He credited the federal Affordable Care Act and its expansion of the federal-state Medicaid program, which traditionally has focused on covering poor people, with covering those of somewhat higher incomes.

"But that good news comes with its own consequences," Shumlin added.

Having more people on Medicaid worsens a problem known as the health care cost-shift, Shumlin said. Medicaid pays doctors and other providers less than it costs them to provide services, and they make up for the shortfall by charging more than they otherwise would for services paid for by private insurers. That drives up private insurance premiums, which are sometimes referred to as a hidden tax.

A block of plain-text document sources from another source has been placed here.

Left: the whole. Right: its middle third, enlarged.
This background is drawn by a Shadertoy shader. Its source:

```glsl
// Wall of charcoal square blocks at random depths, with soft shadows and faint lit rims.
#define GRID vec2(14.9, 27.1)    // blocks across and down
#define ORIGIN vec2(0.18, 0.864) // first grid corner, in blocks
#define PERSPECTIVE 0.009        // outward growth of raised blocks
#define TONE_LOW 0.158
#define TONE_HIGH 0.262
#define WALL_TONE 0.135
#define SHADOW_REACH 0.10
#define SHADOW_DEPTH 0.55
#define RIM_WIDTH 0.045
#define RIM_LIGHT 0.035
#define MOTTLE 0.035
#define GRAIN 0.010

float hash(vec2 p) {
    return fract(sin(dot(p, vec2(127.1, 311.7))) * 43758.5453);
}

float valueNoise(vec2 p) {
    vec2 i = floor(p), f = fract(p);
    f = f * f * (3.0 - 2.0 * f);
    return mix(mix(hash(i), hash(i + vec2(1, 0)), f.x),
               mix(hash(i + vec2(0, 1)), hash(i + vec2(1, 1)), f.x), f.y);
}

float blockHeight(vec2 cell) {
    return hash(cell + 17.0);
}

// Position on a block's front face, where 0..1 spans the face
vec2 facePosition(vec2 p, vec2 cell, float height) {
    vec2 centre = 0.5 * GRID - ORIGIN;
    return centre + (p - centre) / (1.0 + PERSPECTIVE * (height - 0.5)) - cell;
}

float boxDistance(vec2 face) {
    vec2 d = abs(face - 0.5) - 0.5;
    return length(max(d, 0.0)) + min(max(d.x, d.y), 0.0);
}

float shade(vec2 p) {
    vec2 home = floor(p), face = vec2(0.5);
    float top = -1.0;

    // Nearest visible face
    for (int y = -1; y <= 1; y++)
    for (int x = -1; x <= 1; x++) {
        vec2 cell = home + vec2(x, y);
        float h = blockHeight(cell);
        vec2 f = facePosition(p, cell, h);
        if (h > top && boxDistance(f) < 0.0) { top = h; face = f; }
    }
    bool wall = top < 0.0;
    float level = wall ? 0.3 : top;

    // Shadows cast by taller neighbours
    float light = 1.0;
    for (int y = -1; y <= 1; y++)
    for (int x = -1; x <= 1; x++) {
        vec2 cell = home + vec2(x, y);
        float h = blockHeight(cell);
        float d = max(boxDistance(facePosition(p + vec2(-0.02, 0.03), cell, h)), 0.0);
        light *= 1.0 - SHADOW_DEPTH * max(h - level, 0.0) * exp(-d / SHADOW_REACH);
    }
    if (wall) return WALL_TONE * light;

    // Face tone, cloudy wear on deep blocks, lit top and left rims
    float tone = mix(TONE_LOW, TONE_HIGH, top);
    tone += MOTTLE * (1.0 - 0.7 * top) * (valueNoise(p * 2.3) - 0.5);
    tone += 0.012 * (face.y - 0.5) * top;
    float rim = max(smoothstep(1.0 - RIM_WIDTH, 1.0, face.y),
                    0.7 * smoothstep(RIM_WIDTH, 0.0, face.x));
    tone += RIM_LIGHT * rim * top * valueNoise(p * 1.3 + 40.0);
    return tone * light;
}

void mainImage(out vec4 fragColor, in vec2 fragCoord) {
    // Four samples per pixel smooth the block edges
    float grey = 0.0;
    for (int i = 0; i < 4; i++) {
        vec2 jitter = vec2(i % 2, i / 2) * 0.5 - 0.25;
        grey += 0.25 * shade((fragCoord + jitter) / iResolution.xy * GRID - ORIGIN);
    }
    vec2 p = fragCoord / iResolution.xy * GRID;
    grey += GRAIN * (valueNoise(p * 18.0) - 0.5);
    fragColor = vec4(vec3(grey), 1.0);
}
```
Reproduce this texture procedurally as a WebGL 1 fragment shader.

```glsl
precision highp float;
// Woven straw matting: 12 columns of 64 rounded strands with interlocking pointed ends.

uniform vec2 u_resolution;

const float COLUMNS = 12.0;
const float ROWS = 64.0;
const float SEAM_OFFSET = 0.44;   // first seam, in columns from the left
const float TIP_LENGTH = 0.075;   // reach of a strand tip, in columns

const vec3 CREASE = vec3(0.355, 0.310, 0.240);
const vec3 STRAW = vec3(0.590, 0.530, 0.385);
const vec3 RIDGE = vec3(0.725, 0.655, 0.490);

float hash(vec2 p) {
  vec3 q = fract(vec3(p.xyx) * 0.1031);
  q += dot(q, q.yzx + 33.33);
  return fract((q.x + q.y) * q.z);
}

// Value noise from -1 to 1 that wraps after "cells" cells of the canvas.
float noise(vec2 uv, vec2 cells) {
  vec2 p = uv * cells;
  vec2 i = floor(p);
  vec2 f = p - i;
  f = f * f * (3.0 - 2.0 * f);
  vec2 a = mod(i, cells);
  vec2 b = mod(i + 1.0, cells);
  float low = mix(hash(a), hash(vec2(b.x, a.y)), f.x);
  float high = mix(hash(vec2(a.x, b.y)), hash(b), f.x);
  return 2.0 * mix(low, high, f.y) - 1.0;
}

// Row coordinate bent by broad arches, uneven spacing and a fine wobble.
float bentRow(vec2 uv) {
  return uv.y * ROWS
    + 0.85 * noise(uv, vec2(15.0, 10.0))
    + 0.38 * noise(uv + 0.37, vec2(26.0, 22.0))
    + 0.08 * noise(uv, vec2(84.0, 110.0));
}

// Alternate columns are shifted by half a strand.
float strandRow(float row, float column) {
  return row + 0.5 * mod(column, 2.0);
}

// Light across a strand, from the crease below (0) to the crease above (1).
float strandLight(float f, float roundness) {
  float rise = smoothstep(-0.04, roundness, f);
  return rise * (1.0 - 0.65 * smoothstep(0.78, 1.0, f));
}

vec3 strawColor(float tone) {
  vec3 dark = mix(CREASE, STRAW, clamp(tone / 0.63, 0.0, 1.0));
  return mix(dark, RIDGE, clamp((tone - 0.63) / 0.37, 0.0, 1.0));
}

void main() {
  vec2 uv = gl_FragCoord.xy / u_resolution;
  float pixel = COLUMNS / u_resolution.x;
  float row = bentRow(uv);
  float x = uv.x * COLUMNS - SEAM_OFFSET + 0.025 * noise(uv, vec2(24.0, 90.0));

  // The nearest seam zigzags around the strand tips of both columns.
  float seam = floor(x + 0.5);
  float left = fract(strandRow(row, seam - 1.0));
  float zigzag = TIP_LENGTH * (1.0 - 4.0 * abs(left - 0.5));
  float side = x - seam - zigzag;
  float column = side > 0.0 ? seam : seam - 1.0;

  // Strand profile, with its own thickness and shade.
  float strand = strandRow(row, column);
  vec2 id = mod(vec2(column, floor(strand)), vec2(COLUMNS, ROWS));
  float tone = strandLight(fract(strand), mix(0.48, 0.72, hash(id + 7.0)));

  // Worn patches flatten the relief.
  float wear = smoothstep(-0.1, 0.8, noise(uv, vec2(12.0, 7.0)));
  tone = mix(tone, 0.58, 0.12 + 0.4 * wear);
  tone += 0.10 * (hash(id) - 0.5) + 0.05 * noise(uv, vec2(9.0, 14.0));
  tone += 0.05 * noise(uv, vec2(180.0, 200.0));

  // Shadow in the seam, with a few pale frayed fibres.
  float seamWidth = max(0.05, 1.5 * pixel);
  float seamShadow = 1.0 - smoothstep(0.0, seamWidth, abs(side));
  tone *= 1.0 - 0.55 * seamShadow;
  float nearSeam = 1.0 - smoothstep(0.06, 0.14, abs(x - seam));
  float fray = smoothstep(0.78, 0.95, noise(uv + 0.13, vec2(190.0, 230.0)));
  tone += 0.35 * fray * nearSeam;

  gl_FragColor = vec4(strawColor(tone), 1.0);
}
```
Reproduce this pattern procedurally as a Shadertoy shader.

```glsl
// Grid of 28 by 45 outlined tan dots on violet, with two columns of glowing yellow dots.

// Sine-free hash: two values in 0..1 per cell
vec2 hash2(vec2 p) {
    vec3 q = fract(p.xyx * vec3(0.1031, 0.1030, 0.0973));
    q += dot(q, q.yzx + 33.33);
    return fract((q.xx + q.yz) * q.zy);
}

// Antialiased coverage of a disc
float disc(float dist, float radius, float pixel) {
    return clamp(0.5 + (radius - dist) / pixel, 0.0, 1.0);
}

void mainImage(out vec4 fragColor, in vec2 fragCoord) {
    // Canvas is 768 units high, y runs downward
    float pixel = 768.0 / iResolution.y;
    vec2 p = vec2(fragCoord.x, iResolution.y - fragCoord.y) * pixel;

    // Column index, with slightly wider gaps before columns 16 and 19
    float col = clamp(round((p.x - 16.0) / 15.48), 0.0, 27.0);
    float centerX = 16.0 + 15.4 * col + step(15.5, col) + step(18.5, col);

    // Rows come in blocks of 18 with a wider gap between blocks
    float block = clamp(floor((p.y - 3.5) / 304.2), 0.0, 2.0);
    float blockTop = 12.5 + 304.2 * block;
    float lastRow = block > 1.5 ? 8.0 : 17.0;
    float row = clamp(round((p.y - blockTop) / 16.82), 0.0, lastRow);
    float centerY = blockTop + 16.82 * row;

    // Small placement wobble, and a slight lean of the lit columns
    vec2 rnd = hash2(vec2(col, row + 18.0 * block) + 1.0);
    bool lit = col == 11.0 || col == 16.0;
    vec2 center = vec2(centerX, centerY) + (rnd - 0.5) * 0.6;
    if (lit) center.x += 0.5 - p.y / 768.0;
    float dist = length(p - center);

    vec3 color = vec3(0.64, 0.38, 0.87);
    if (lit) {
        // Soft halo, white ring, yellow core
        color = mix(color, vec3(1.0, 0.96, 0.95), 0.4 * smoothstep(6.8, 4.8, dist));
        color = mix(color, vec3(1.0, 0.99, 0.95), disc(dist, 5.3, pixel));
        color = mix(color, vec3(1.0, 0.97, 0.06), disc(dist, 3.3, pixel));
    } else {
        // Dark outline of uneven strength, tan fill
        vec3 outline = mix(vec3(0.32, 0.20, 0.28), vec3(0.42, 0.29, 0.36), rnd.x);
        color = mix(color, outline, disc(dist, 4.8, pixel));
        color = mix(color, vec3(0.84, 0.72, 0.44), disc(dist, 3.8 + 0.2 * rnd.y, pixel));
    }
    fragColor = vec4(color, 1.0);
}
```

Shumlin vowed once again to try to boost Medicaid reimbursements for providers. An increase enacted last spring was trimmed during a round of budget cutting during the summer.

He acknowledged that raising reimbursements might require new or higher taxes but told reporters to "stay tuned" until his Jan. 15 budget address to find out which taxes those might be.

And Shumlin said even those who now have insurance thanks to the Medicaid expansion told surveyors they still often couldn't afford the cost of care.

The governor reiterated his disappointment that his long-held goal of moving Vermont to universal, publicly funded health coverage can't be achieved soon because of its high costs. He had planned to propose a financing plan for the single-payer system to lawmakers this winter.

But Shumlin said the survey results show progress is being made.

The state's uninsured rate dropped from 6.8 percent to 3.7 percent, the second-lowest rate in the country, the survey found. Only 1 percent of Vermont children younger than 18 are not covered, the lowest rate in the country.

The telephone survey by the firm Market Decisions was conducted from August to December with 4,052 randomly selected households questioned by landline and cellphone.